It’s already a legend. According to figures released by HMRC last week, the government collected just short of £1.2bn in tax from property transactions throughout March. The dosh comes thanks to more than 173,000 property transactions, a record-breaking monthly number of purchases and sales. And it’s all down to the new 3% stamp duty surcharge on second homes. What’s the story?
3% stamp duty increase drives mortgage feeding frenzy
At the end of last year the chancellor announced a 3% stamp duty surcharge on second homes, due to bite this April. As a result thousands of existing and wannabe buy-to-let landlords and holiday home owners got busy before it was too late.
Before the rise, buying a second home worth 750 thousand would have attracted £27,500 in Stamp Duty. Afterwards it rose to £50,000, and it’s no surprise the April deadline spawned an unprecedented house-buying feeding frenzy. It didn’t just cause a whopping spike in property sales, it also forced house prices up and triggered a parallel hike in mortgage lending.

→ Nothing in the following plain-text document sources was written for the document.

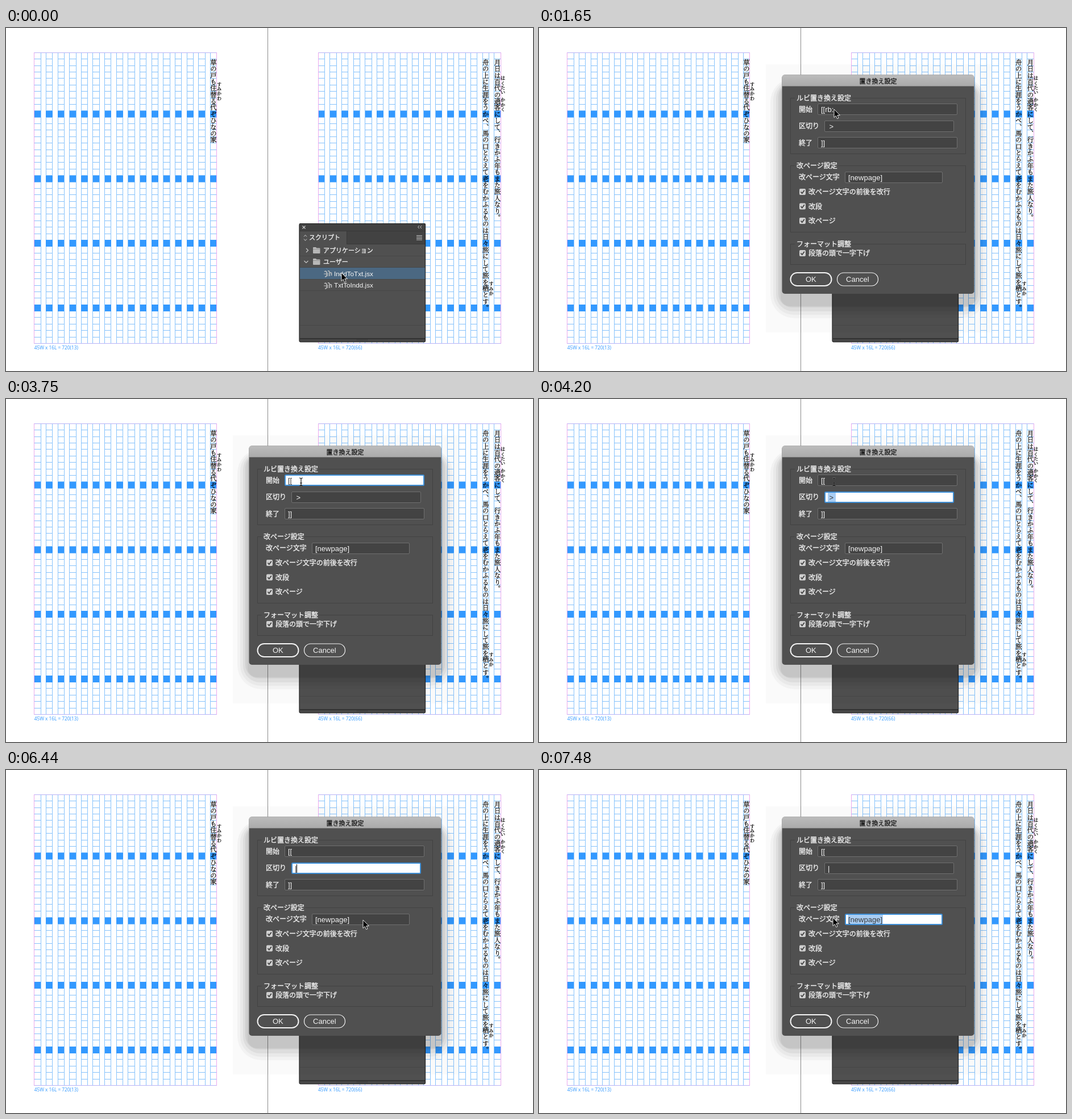
Write an HTML page that moves like this. It is 927x604 px and loops after 8 s.

```html
<!DOCTYPE html>
<html lang="ja">
<head>
<meta charset="utf-8">
<title>置き換え設定</title>
<style>
  html, body { margin: 0; width: 100%; height: 100%; overflow: hidden; background: #fff; }
  svg { display: block; width: 100%; height: 100%; }
  text { white-space: pre; }
  .ui { font: 500 12px "Noto Sans CJK JP", "Noto Sans CJK", sans-serif; fill: #f4f4f4; stroke: #f4f4f4; stroke-width: .3; }
  .small { font-size: 11px; }
  .title { fill: #1c1c1c; stroke: #1c1c1c; }
  .latin { font: 13px "Liberation Sans", Arial, sans-serif; fill: #f4f4f4; }
  .file { font-size: 11.7px; }
  .note { font: 8.3px "Open Sans", sans-serif; fill: #3399ff; }
  .tate { font-family: "Noto Serif CJK JP", "Noto Sans CJK JP", "Noto Sans CJK", serif; writing-mode: vertical-rl; fill: #000; stroke: #000; stroke-width: .25; }
  .crisp { shape-rendering: crispEdges; }
</style>
</head>
<body>
<svg viewBox="0 0 927 604">
  <g id="pages"></g>
  <g id="panel"></g>
  <g id="dialog"></g>
  <g id="live"></g>
</svg>
<script>
const CELL = 11.38, PITCH = 20.65, TOP = 43.4, ROWS = 45, COLS = 16;
const byId = id => document.getElementById(id);
const range = (n, fn) => Array.from({ length: n }, (_, i) => fn(i)).join('');
const rect = (x, y, w, h, fill, more = '') =>
  `<rect x="${x}" y="${y}" width="${w}" height="${h}" fill="${fill}" ${more}/>`;
const line = (d, color, width = 1, more = '') =>
  `<path d="${d}" fill="none" stroke="${color}" stroke-width="${width}" ${more}/>`;
const text = (x, y, str, cls = 'ui', more = '') =>
  `<text x="${x}" y="${y}" class="${cls}" ${more}>${str.replace(/</g, '&lt;').replace(/>/g, '&gt;')}</text>`;

// Manuscript pages
function page(left, note) {
  const height = ROWS * CELL, right = left + (COLS - 1) * PITCH + CELL;
  const cols = range(COLS, c => {
    const x = left + c * PITCH;
    const rules = range(ROWS + 1, r => `M${x} ${TOP + r * CELL}h${CELL}`);
    return line(`${rules}M${x} ${TOP}v${height}M${x + CELL} ${TOP}v${height}`, '#86c2fb', 1, 'class="crisp"') +
      range(4, k => rect(x, TOP + (10 * k + 9) * CELL, CELL, CELL, '#3399ff', 'class="crisp"'));
  });
  return cols +
    line(`M${left} ${TOP}H${right}M${left} ${TOP + height}H${right}`, '#b9b4f6', 1, 'class="crisp"') +
    line(`M${left} ${TOP}v${height}M${right} ${TOP}v${height}`, '#eba9ee', 1, 'class="crisp"') +
    text(left, 566, note, 'note');
}
const column = (x, str) => text(x, TOP + CELL, str, 'tate', `font-size="${CELL}"`);
const ruby = (x, y, str) => text(x, y, str, 'tate', 'font-size="8.2"');

byId('pages').innerHTML =
  line('M460.5 0V604', '#8c8c8c') +
  page(49.7, '45W x 16L = 720(13)') +
  page(549.1, '45W x 16L = 720(66)') +
  column(365, '草の戸も住替る代ぞひなの家') +
  column(864.5, '月日は百代の過客にして、行きかふ年もまた旅人なり。') +
  column(843.8, '舟の上に生涯をうかべ、馬の口とらえて老をむかふるものは日々旅にして旅を栖とす。') +
  ruby(375, 94.8, 'すみかわ') + ruby(874, 84.2, 'はくたい') +
  ruby(874, 122.2, 'かかく') + ruby(853.5, 446.2, 'すみか');

// Scripts panel
const folder = y => `<path d="M540 ${y - 4}q0-1 1-1h4l1.5 1.5h5q1 0 1 1V${y + 5}q0 1-1 1h-10.5q-1 0-1-1z" fill="#b8b8b8"/>` +
  line(`M540 ${y - 1.5}h12.5`, '#8a8a8a', .8);
const script = y => line(`M560 ${y - 3}q3-2 4 1v6q0 2-3 2M566 ${y - 4}q3-1 3 2v7M570 ${y - 1}q2-1 2.5 1v4`, '#c2c2c2', 1.5) +
  line(`M559 ${y + 1}h4M566 ${y - 1}v6`, '#c2c2c2');

byId('panel').innerHTML =
  rect(516, 344, 222, 209, '#505050', 'rx="2"') +
  rect(516, 344, 222, 37, '#424242', 'rx="2"') +
  rect(517, 357, 82, 24, '#505050') +
  line('M599.5 357V380.5H737M517 357.5H737', '#383838') +
  line('M521.5 348.5l5 5m0-5l-5 5', '#d0d0d0', 1.1) +
  line('M727 348l-2.5 2.5 2.5 2.5M731 348l-2.5 2.5 2.5 2.5', '#d0d0d0') +
  line('M524 367.5l2.5-3 2.5 3M524 371.5l2.5 3 2.5-3', '#c8c8c8') +
  line('M722 365.5h10m-10 2.5h10m-10 2.5h10m-10 2.5h10', '#c0c0c0') +
  rect(517, 422, 220, 20, '#4b6882') +
  line('M517 401.5H737M517 421.5H737M517 442.5H737M517 462.5H737M517 523.5H737', '#474747') +
  line('M528 388l3.5 3.5-3.5 3.5M524.5 410l3.5 3.5 3.5-3.5', '#c8c8c8', 1.2) +
  folder(391) + folder(411) + script(432) + script(453) +
  text(533, 373, 'スクリプト', 'ui small') +
  text(558, 395.5, 'アプリケーション', 'ui small') +
  text(558, 415.5, 'ユーザー', 'ui small') +
  text(577, 436.5, 'InddToTxt.jsx', 'latin file') +
  text(577, 457, 'TxtToIndd.jsx', 'latin file') +
  rect(517, 546, 220, 2, '#333') + rect(517, 548, 220, 5, '#474747') +
  line('M617 548.5h19m-19 2h19', '#343434', 1, 'stroke-dasharray="1 1"') +
  rect(515.9, 344.5, 221.7, 208.4, 'none', 'rx="2" stroke="#1c1c1c"');

// Settings dialog
const shadow = (spread, top, bottom, r, alpha) =>
  rect(427 - spread, top, 339 + 2 * spread, bottom - top, '#000', `rx="${r}" opacity="${alpha}"`);
const group = (y, h, label) =>
  rect(442.5, y + .5, 308, h, 'none', 'stroke="#424242"') +
  rect(450, y - 2, 12 * label.length + 4, 5, '#505050') + text(453, y + 5.1, label);
const check = (y, label) =>
  rect(458, y - 5.5, 11, 11, '#cfcfcf', 'rx="2"') +
  line(`M460.5 ${y}l2.3 2.7 4-5.5`, '#3c3c3c', 1.7) + text(474, y + 4.6, label);

byId('dialog').innerHTML =
  rect(399, 64, 398, 472, '#000', 'opacity=".018"') +
  shadow(20, 88, 511, 42, .03) + shadow(15, 91, 505, 36, .04) +
  shadow(10, 94, 499, 30, .05) + shadow(6, 97, 492, 24, .06) + shadow(2, 100, 490, 16, .05) +
  '<linearGradient id="bar" x2="0" y2="1"><stop stop-color="#bcbcbc"/><stop offset="1" stop-color="#aaa"/></linearGradient>' +
  rect(427.5, 82.5, 338, 385.5, '#505050', 'rx="5"') +
  '<path d="M427.5 102.5V87.5q0-5 5-5H760.5q5 0 5 5V102.5z" fill="url(#bar)"/>' +
  text(596.5, 97.5, '置き換え設定', 'ui small title', 'text-anchor="middle"') +
  group(123, 98, 'ルビ置き換え設定') + group(242, 117, '改ページ設定') + group(380, 36, 'フォーマット調整') +
  text(457, 147.9, '開始') + text(457, 177.2, '区切り') + text(457, 206.7, '終了') + text(457, 267.2, '改ページ文字') +
  check(288.5, '改ページ文字の前後を改行') + check(314, '改段') + check(339.5, '改ページ') + check(396.5, '段落の頭で一字下げ');

// Parts that change
function field(x, y, w, h, { str, tx = x + 6, focus, sel, caret }) {
  const box = focus
    ? rect(x + 1, y + 1, w - 2, h - 2, '#fff', 'rx="1.5" stroke="#3f8fd6" stroke-width="2"')
    : rect(x + .5, y + .5, w - 1, h - 1, '#434343', 'rx="1.5" stroke="#6f6f6f"');
  return box +
    (sel ? rect(sel[0], y + 2, sel[1] - sel[0], h - 4, '#a9cdf3') : '') +
    text(tx, y + h / 2 + 5, str, 'latin', focus ? 'style="fill:#3a3a3a"' : '') +
    (caret ? rect(caret - .5, y + 3, 1, 15, '#000') : '');
}
function button(x, label, width, hover) {
  return rect(x + .5, 431, 72, 23, hover ? '#f7f7f7' : 'none', `rx="11.5" stroke="#f4f4f4" stroke-width="${width}"`) +
    text(x + 36.3, 447, label, 'latin', `text-anchor="middle"${hover ? ' style="fill:#555"' : ''}`);
}
const arrow = (x, y) => `<path transform="translate(${x} ${y})" d="M0 0V14.5L3.3 11.5 5.6 16.7 8 15.6 5.8 10.6H10.3Z" fill="#000" stroke="#fff" stroke-width=".9"/>`;
function beam(x, y) {
  const d = `M${x - 3} ${y - 7}q3 0 3 2V${y + 5}q0 2-3 2M${x + 3} ${y - 7}q-3 0-3 2m0 10q0 2 3 2M${x - 2} ${y + 2}h4`;
  return line(d, '#ffffff66', 2) + line(d, '#111', 1.2);
}

const PAGE = '[newpage]';
const steps = [
  [0, { cursor: [590, 431], start: { str: '[[rb:' }, split: { str: '>', tx: 510.5 }, mark: { str: PAGE } }],
  [600, { open: true, hover: true }],
  [1200, { hover: false, cursor: [552, 380] }],
  [1350, { cursor: [478, 255] }],
  [1500, { cursor: [492, 170] }],
  [1650, { cursor: [519, 143] }],
  [1800, { cursor: [519, 146], ibeam: true }],
  [1950, { start: { str: '[[rb:', focus: true, caret: 519 } }],
  [2550, { start: { str: '[[rb', focus: true, caret: 515.5 } }],
  [2850, { start: { str: '[[r', focus: true, caret: 508.5 } }],
  [3150, { start: { str: '[[', focus: true, caret: 503.5 } }],
  [3750, { start: { str: '[[', focus: true } }],
  [4050, { start: { str: '[[' }, split: { str: '>', tx: 510.5, focus: true, sel: [508, 522] } }],
  [5250, { split: { str: '|', focus: true, caret: 511.5 } }],
  [5850, { cursor: [524, 152] }],
  [6000, { cursor: [548, 185], ibeam: false }],
  [6150, { cursor: [585, 225] }],
  [6300, { cursor: [614, 254] }],
  [6440, { cursor: [628, 264] }],
  [6590, { cursor: [631, 264] }],
  [6740, { cursor: [632, 263] }],
  [6890, { split: { str: '|' }, mark: { str: PAGE, focus: true, caret: 604.5 } }],
  [7040, { cursor: [612, 262] }],
  [7190, { cursor: [575, 262], mark: { str: PAGE, focus: true, sel: [575, 605] } }],
  [7340, { cursor: [536, 261], mark: { str: PAGE, focus: true, sel: [543.5, 605] } }],
  [7480, { cursor: [517, 260] }],
];

function draw(s) {
  byId('dialog').style.display = s.open ? '' : 'none';
  const controls = s.open
    ? field(490, 133, 246, 20, s.start) +
      field(502, 163, 228, 20, { tx: 508, ...s.split }) +
      field(490, 192, 246, 20, { str: ']]' }) +
      field(538, 253, 172, 20, s.mark) +
      button(442, 'OK', 2, false) + button(524, 'Cancel', 1.2, s.hover)
    : '';
  byId('live').innerHTML = controls + (s.ibeam ? beam : arrow)(...s.cursor);
}

let shown = 0;
function tick() {
  const t = performance.now() % 8000;
  const count = steps.filter(([at]) => at <= t).length;
  if (count !== shown) {
    shown = count;
    draw(Object.assign({}, ...steps.slice(0, count).map(step => step[1])));
  }
  requestAnimationFrame(tick);
}
tick();
</script>
</body>
</html>
```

The rush drives house prices up 2.5% in March
House prices went up 2.5% on February 2016, bad news for people wanting to get on the property ladder for the first time. Not surprisingly, mortgage lending to buy-to-let landlords during the month before the Stamp Duty increase were three times higher than in the previous March. And the Council of Mortgage Lenders says landlords borrowed £7.1bn in March, 163% more than March 2015. The situation right now? House prices have gone up, but at the same time there are more properties available to let: swings and roundabouts.
Blip or trend?
Was it a blip or a trend? It looks like it was a blip, with April’s residential property transactions falling right back to a more common 100,000. Mortgage lending also fell by almost a third, proving that the boom in March was directly attributable to opportunistic buyers determined to out-smart the tax rise.
Now Britain is out of the EU, and the financial situation is looking very unsteady and unpredictable indeed. Most indicators predict a big slow down in property transactions and associated government tax revenues now that the new level of tax on second homes is out there in the wild. At the end of the day we can’t predict the future, so watch this space.